[Dataset entries]
⟨

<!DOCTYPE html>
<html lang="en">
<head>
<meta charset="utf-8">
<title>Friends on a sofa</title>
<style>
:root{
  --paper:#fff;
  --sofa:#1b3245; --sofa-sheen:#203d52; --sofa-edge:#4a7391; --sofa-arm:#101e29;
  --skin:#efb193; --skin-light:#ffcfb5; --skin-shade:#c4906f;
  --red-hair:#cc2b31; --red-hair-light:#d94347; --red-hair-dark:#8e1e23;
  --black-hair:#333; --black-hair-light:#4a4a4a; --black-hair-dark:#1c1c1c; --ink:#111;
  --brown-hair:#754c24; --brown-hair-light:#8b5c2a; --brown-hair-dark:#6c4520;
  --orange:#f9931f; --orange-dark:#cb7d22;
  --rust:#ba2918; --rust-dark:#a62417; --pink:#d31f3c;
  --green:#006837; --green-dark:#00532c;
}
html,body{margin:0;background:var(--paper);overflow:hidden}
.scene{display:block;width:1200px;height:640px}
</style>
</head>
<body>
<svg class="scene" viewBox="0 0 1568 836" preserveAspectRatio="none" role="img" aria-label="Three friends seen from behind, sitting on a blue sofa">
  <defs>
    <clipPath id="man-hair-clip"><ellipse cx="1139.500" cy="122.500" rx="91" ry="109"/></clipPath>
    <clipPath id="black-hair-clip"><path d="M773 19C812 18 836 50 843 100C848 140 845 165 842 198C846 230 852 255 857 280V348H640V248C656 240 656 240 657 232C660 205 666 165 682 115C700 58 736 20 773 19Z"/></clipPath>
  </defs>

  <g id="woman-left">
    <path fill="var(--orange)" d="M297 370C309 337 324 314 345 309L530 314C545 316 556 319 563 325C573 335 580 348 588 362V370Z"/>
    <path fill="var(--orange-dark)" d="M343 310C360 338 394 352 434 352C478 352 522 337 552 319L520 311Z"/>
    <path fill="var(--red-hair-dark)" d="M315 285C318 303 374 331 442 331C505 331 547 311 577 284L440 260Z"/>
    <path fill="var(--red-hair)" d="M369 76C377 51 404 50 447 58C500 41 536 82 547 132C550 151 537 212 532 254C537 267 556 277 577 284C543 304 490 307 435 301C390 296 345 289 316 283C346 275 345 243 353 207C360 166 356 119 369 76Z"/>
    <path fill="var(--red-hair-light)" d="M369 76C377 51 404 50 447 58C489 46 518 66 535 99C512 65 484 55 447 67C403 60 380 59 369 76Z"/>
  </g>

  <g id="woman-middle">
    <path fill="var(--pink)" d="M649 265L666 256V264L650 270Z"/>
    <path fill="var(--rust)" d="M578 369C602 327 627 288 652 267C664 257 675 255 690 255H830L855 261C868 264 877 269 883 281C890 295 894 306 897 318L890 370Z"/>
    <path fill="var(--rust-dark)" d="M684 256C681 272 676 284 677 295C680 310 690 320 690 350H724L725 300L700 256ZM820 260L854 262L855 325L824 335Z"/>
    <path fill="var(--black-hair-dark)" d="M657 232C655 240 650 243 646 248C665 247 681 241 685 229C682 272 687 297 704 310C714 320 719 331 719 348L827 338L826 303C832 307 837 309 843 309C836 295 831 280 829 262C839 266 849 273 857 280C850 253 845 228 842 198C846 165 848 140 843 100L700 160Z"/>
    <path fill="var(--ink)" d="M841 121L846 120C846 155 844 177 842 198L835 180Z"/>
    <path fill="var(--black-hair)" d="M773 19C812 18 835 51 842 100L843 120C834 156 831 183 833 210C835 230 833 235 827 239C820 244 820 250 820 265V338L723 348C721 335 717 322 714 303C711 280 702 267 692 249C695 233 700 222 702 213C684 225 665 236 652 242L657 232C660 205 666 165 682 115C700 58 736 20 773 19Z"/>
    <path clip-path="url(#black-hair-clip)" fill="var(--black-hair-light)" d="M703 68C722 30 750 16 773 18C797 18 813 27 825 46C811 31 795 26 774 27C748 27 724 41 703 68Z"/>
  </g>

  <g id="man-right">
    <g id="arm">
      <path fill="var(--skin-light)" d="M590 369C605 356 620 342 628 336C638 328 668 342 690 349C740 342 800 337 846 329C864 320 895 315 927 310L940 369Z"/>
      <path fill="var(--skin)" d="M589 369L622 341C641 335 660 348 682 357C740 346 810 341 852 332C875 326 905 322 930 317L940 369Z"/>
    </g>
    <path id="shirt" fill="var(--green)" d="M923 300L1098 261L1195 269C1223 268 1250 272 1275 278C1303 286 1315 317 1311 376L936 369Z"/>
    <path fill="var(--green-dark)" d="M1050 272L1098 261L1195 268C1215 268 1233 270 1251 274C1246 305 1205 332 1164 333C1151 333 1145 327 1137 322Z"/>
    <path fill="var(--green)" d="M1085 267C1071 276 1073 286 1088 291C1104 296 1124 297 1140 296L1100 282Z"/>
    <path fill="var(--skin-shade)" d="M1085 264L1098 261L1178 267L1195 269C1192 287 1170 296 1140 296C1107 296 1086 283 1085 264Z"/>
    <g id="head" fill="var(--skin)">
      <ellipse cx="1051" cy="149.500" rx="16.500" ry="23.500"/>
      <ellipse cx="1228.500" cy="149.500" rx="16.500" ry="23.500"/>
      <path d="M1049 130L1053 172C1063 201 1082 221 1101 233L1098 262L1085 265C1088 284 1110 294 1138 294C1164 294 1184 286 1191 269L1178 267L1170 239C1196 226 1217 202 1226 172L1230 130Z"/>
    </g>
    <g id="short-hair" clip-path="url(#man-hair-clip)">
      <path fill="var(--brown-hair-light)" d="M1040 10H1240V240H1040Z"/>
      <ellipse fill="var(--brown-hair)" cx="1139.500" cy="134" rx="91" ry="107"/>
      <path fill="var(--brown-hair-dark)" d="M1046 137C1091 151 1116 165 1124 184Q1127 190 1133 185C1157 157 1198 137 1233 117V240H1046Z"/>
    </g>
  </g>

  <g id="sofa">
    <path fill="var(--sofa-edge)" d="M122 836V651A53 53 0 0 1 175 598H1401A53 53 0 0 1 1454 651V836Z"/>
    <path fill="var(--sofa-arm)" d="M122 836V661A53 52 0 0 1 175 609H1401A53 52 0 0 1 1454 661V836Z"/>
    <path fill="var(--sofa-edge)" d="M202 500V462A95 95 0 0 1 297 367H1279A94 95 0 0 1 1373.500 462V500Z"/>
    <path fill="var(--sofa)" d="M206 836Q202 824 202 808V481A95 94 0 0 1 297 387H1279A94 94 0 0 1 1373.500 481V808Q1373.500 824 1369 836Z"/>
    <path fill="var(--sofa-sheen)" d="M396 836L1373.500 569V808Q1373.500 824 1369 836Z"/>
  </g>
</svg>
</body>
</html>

⟩

» **TASK BRIEF**
Write down every line of the data above that includes the string "pink".

» **PROBLEM SOLUTION**
  --rust:#ba2918; --rust-dark:#a62417; --pink:#d31f3c;
    <path fill="var(--pink)" d="M649 265L666 256V264L650 270Z"/>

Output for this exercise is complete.